- Task
The response should contain only those lines of the entries below that include the string "label".

** Opening Information supplied block **

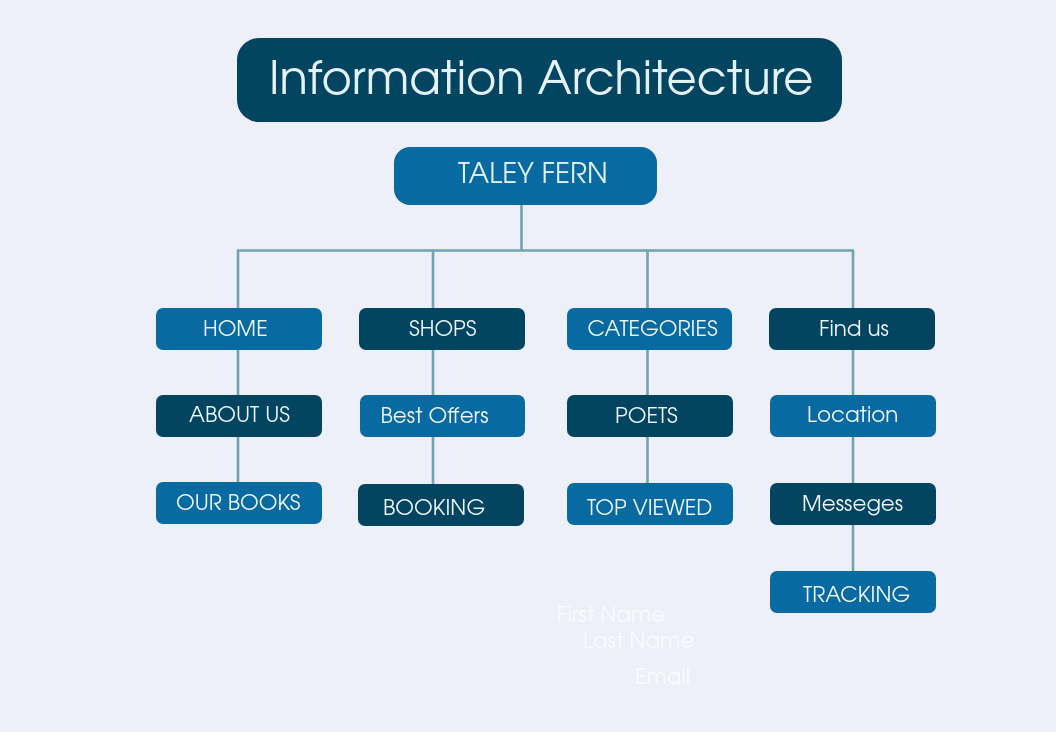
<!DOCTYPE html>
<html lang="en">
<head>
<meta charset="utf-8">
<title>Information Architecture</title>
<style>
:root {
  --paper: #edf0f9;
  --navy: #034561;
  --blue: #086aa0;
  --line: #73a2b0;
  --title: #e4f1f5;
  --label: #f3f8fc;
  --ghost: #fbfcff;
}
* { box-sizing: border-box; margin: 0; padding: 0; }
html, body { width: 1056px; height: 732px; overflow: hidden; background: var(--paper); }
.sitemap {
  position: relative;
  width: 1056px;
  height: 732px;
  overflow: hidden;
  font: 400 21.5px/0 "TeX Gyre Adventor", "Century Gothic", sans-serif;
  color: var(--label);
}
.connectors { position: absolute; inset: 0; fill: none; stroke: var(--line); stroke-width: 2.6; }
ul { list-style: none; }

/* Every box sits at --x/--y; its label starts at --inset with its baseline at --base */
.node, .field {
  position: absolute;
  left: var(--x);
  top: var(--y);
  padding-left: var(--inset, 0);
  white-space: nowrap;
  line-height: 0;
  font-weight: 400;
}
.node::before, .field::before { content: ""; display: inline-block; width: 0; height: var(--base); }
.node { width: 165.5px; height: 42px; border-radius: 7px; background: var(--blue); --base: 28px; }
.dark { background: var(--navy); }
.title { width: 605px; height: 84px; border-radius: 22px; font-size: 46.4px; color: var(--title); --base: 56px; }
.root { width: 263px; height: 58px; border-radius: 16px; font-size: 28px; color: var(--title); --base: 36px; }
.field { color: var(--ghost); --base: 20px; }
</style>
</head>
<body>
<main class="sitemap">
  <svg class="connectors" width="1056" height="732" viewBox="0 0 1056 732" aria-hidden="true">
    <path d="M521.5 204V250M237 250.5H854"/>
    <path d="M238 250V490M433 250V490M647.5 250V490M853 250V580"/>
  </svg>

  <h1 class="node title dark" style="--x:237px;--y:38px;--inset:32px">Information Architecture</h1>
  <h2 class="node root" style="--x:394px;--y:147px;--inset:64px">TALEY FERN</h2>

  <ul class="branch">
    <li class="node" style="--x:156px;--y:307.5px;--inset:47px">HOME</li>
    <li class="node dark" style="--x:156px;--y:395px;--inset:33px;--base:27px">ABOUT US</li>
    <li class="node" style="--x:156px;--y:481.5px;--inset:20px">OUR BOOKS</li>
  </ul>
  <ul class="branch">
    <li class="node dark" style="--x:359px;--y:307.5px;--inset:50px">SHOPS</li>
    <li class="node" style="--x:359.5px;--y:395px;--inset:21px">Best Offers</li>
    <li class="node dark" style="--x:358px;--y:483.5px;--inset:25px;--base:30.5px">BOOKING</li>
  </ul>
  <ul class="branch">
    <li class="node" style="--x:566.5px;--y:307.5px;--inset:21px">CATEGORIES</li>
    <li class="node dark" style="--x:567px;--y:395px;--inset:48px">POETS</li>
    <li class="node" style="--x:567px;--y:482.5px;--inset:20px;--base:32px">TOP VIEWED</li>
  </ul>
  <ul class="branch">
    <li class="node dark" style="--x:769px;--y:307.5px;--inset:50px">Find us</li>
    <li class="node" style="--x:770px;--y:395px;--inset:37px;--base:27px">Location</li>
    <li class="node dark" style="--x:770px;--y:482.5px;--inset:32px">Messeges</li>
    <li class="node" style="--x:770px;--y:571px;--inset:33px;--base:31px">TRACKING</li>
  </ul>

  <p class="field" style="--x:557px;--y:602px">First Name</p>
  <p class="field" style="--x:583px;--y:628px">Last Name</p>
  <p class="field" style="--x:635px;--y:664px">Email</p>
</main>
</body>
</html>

** Closing Information supplied block **

- Exercise result
  --label: #f3f8fc;
  color: var(--label);
/* Every box sits at --x/--y; its label starts at --inset with its baseline at --base */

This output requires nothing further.